While researching our Feel Like a Million
program, we confirmed that multitasking not only contributes to feelings of stress, but also has a severe negative impact on productivity. That unleashed a debate in our office among those who pride themselves at “being good at multitasking.” The fact: No one is good at doing multiple things at once; most or all tasks will suffer.
Ask someone to type a message while you have a conversation with them. Without exception, they’ll have to pause one of the activities to perform the other. And often they bounce back and forth, producing a less-than-coherent message or failing to grasp what you’re saying.
Multitaskers are paying a mental price, says a study in Proceedings of the National Academy of Sciences
. Researchers conclude that heavy multitaskers — such as those attempting to email, text message, instant message, and carry on a conversation — are more easily distracted than those who engage in a single task at a time. In other words, their concentration and memory are worse, not better (the common justification for multitasking).
Multitaskers also prove to be slower

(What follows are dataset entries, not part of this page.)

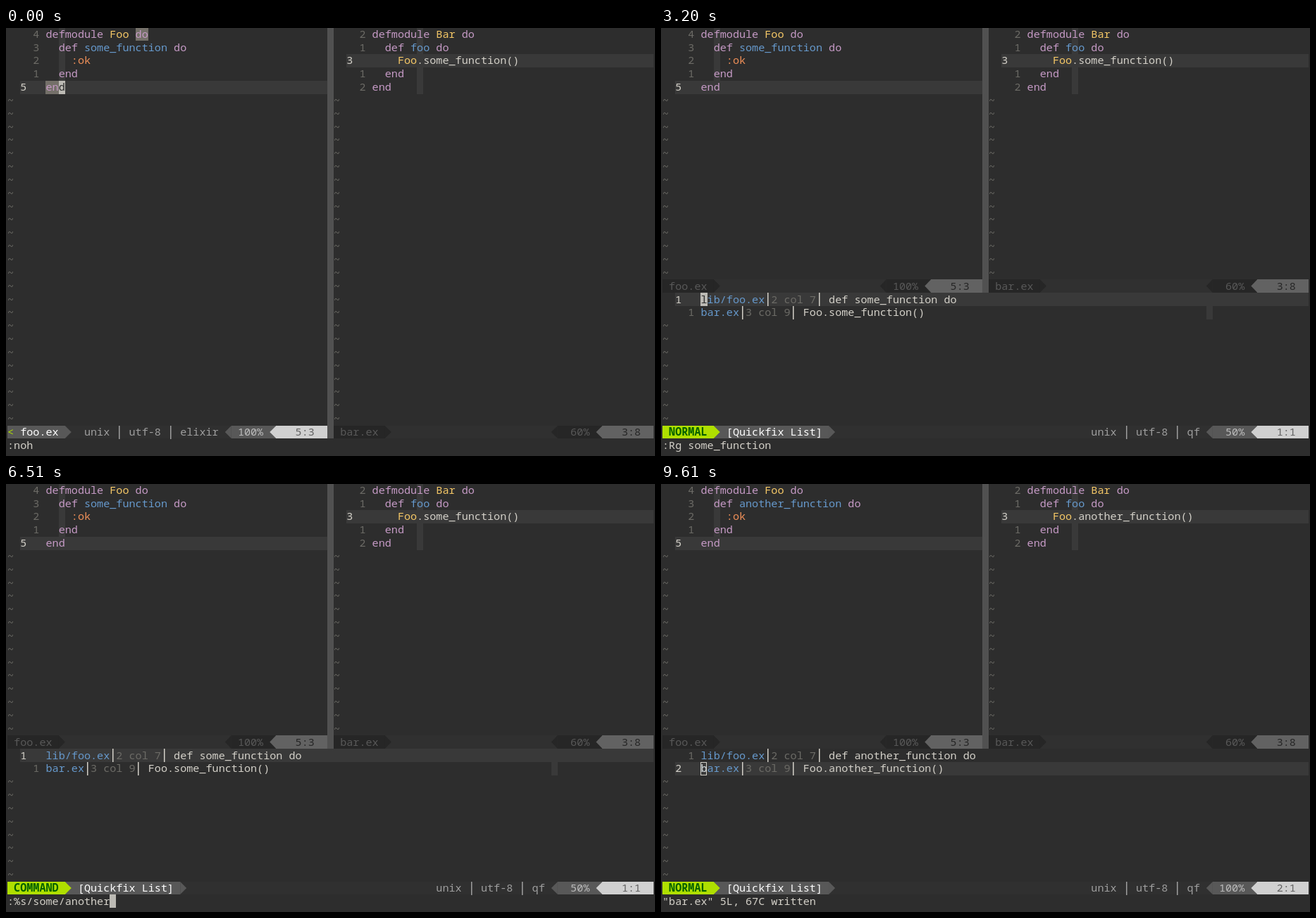
Write an HTML page with a canvas that moves like this. It is 921 px wide and 608 px high and loops after 9640 ms.

```html
<!DOCTYPE html>
<html lang="en">
<head>
<meta charset="utf-8">
<title>Editor session</title>
<style>
html, body { margin: 0; width: 100%; height: 100%; overflow: hidden; background: #2d2d2d; }
canvas { display: block; width: 921px; height: 608px; }
</style>
</head>
<body>
<canvas id="stage" width="921" height="608"></canvas>
<script>
const ctx = document.getElementById('stage').getContext('2d');
const LOOP = 9640, CW = 9.08, RH = 18.84, LEFT = 2;
const FONT = '15.13px "Noto Sans Mono", "DejaVu Sans Mono", monospace';
const C = {
  bg: '#2d2d2d', fg: '#d3d0c8', line: '#393939', dim: '#6c6b66', split: '#515151',
  purple: '#c59ac5', yellow: '#f4c766', blue: '#6699cc', orange: '#ee8f58',
  match: '#747069', bar: '#303030', mid: '#585858', light: '#d0d0d0',
  off: '#262626', offEnd: '#626262', info: '#9e9e9e', green: '#afdf00', cursor: '#bcbab4'
};

// Key times for each typed run; the first entry is the opening colon.
const SEARCH = { text: ':Rg some_function',
  at: [1000, 1130, 1270, 1400, 1530, 1600, 1670, 1840, 1920, 1990, 2080, 2140, 2200, 2370, 2440, 2500, 2570] };
const REPLACE = { text: ':%s/some/another/',
  at: [3640, 3720, 3800, 3970, 4030, 4090, 4140, 4200, 5380, 5650, 5740, 5830, 5920, 6010, 6090, 6200, 7170] };
const LIST_AT = 2810, SUBST_AT = 7650, WRITE_KEY = 7900, SAVE_AT = 8290, DONE_AT = 8440;
const HIDE = [3210, 4400, 5230, 6240, 6810, 7610, 8410, 9210];
const SHOW = [3600, 4800, 5610, 6410, 7210, 8050, 8810, 9610];
const FADE = 100;

const colX = c => LEFT + c * CW;
const rowY = r => Math.max(0, Math.round(r * RH - 0.6));

function fill(col, row, cols, color, rows = 1) {
  const x = Math.round(colX(col)), y = rowY(row);
  ctx.fillStyle = color;
  ctx.fillRect(x, y, Math.round(colX(col + cols)) - x, rowY(row + rows) - y);
}

// Places each character on the terminal grid and returns the next column.
function put(col, row, text, color, bold) {
  ctx.font = (bold ? 'bold ' : '') + FONT;
  ctx.fillStyle = color;
  const y = Math.round(row * RH + 13.7);
  for (const ch of text) {
    if (ch === '|') ctx.fillRect(Math.round(colX(col) + 3.8), rowY(row), 1.5, 19);
    else if (ch !== ' ') ctx.fillText(ch, colX(col), y);
    col++;
  }
  return col;
}

function spans(col, row, parts) {
  for (const [text, color] of parts) col = put(col, row, text, color);
}

function arrow(col, row, dir, color, back) {
  fill(col, row, 1, back);
  const a = colX(dir > 0 ? col : col + 1), b = colX(dir > 0 ? col + 1 : col);
  const top = rowY(row), end = rowY(row + 1);
  ctx.fillStyle = color;
  ctx.beginPath();
  ctx.moveTo(a, top);
  ctx.lineTo(b, (top + end) / 2);
  ctx.lineTo(a, end);
  ctx.fill();
}

function numbers(base, top, count, current) {
  for (let i = 0; i < count; i++) {
    if (i === current) put(base + 2, top + i, String(i + 1), C.fg);
    else put(base + 4, top + i, String(Math.abs(i - current)), C.dim);
  }
}

function tildes(base, from, to) {
  for (let r = from; r < to; r++) put(base, r, '~', C.dim);
}

function position(base, row, percent, place, active) {
  const box = active ? C.mid : C.off, end = active ? C.light : C.offEnd;
  arrow(base + 34, row, -1, box, C.bar);
  fill(base + 35, row, 6, box);
  put(base + 36, row, percent.padStart(4), active ? '#bcbcbc' : C.mid);
  arrow(base + 41, row, -1, end, box);
  fill(base + 42, row, 8, end);
  put(base + 45, row, place, active ? '#626262' : C.off);
}

function idleStatus(base, row, name, percent, place) {
  fill(base, row, 50, C.bar);
  fill(base, row, 8, C.off);
  put(base + 1, row, name, C.mid);
  arrow(base + 8, row, 1, C.off, C.bar);
  position(base, row, percent, place, false);
}

function fooStatus() {
  fill(0, 30, 50, C.bar);
  fill(0, 30, 9, C.mid);
  put(0, 30, '<', C.green);
  put(2, 30, 'foo.ex', '#fff');
  arrow(9, 30, 1, C.mid, C.bar);
  put(12, 30, 'unix | utf-8 | elixir', C.info);
  position(0, 30, '100%', '5:3', true);
}

function listStatus(mode, changed, line) {
  const end = mode.length + 2;
  const title = '[Quickfix List]' + (changed ? ' | +' : '');
  const stop = end + 3 + title.length;
  fill(0, 30, 101, C.bar);
  fill(0, 30, end, C.green);
  put(1, 30, mode, '#005f00', true);
  fill(end, 30, stop - end, C.mid);
  arrow(end, 30, 1, C.green, C.mid);
  put(end + 2, 30, title, '#fff');
  arrow(stop, 30, 1, C.mid, C.bar);
  put(67, 30, 'unix | utf-8 | qf', C.info);
  position(51, 30, line * 50 + '%', line + ':1', true);
}

function hit(col, row) {
  fill(col, row, 4, C.match);
  put(col, row, 'some', '#444444');
}

function panes(name, bottom, matching, marked) {
  fill(8, 0, 1, C.line, 4);
  fill(64, 0, 1, C.line, 5);
  fill(2, 4, 48, C.line);
  fill(53, 2, 48, C.line);
  fill(50, 0, 1, C.split, bottom + 1);
  if (matching) {
    fill(20, 0, 2, C.match);
    fill(6, 4, 3, C.match);
  }
  numbers(0, 0, 5, 4);
  numbers(51, 0, 5, 2);
  spans(6, 0, [['defmodule ', C.purple], ['Foo ', C.yellow], ['do', C.purple]]);
  spans(8, 1, [['def ', C.purple], [name, C.blue], [' do', C.purple]]);
  put(10, 2, ':ok', C.orange);
  put(8, 3, 'end', C.purple);
  put(6, 4, 'end', C.purple);
  spans(57, 0, [['defmodule ', C.purple], ['Bar ', C.yellow], ['do', C.purple]]);
  spans(59, 1, [['def ', C.purple], ['foo', C.blue], [' do', C.purple]]);
  spans(61, 2, [['Foo', C.yellow], ['.' + name + '()', C.fg]]);
  put(59, 3, 'end', C.purple);
  put(57, 4, 'end', C.purple);
  if (marked) {
    hit(12, 1);
    hit(65, 2);
  }
  tildes(0, 5, bottom);
  tildes(51, 5, bottom);
}

function quickfix(name, line) {
  fill(2, 19 + line, 99, C.line);
  if (line === 1) fill(85, 21, 1, C.line);
  numbers(0, 20, 2, line - 1);
  spans(6, 20, [['lib/foo.ex', C.blue], ['|', C.fg], ['2 col 7', C.dim], ['| def ' + name + ' do', C.fg]]);
  spans(6, 21, [['bar.ex', C.blue], ['|', C.fg], ['3 col 9', C.dim], ['| Foo.' + name + '()', C.fg]]);
  tildes(0, 22, 30);
}

const typed = (run, t) => run.text.slice(0, run.at.filter(k => k <= t).length);

function commandLine(t) {
  if (t < 1000) return ':noh';
  if (t < REPLACE.at[0]) return typed(SEARCH, t);
  if (t < WRITE_KEY) return typed(REPLACE, t);
  if (t < SAVE_AT) return t < 8110 ? ':' : ':w';
  return t < DONE_AT ? '"lib/foo.ex" 5L, 61C written' : '"bar.ex" 5L, 67C written';
}

// Fill strength of the block, and whether it is just coming back.
function blink(t) {
  const last = list => list.filter(k => k <= t).pop() ?? -1e4;
  const off = last(HIDE), on = last(SHOW);
  const p = Math.min(1, (t - Math.max(off, on)) / FADE);
  return off > on ? { power: 1 - p, rising: false } : { power: p, rising: p < 1 };
}

function cursor(col, row, ch, t) {
  const { power, rising } = blink(t);
  if (power > 0) {
    ctx.globalAlpha = power;
    fill(col, row, 1, C.cursor);
    ctx.globalAlpha = 1;
    put(col, row, ch, power > 0.65 ? C.bg : C.fg);
  }
  if (rising) {
    ctx.strokeStyle = C.fg;
    ctx.lineWidth = 1;
    ctx.strokeRect(Math.round(colX(col)) + 0.5, rowY(row) + 0.5, 8, 18);
  }
}

function draw(t) {
  const listed = t >= LIST_AT, changed = t >= SUBST_AT && t < SAVE_AT;
  const line = t >= SUBST_AT ? 2 : 1;
  const command = (t >= 1000 && t < 2740) || (t >= REPLACE.at[0] && t < SUBST_AT) ||
    (t >= WRITE_KEY && t < SAVE_AT);
  const text = commandLine(t);

  ctx.fillStyle = C.bg;
  ctx.fillRect(0, 0, 921, 608);
  panes(t >= SAVE_AT ? 'another_function' : 'some_function', listed ? 19 : 30, !listed, changed);
  if (listed) {
    idleStatus(0, 19, 'foo.ex', '100%', '5:3');
    idleStatus(51, 19, 'bar.ex', '60%', '3:8');
    quickfix(line === 2 ? 'another_function' : 'some_function', line);
    listStatus(command ? 'COMMAND' : 'NORMAL', changed, line);
  } else {
    fooStatus();
    idleStatus(51, 30, 'bar.ex', '60%', '3:8');
  }
  put(0, 31, text, C.fg);

  if (command) {
    const col = t >= 8110 && t < 8210 ? 1 : text.length;
    cursor(col, 31, text[col] || ' ', t);
  } else if (listed) {
    cursor(6, 19 + line, line === 2 ? 'b' : 'l', t);
  } else {
    cursor(8, 4, 'd', t);
  }
}

const start = performance.now();
function tick() {
  draw((performance.now() - start) % LOOP);
  requestAnimationFrame(tick);
}
tick();
</script>
</body>
</html>
```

at moving between tasks than those who maintain a more singular focus.
The lesson: Slow down to speed up and remember more.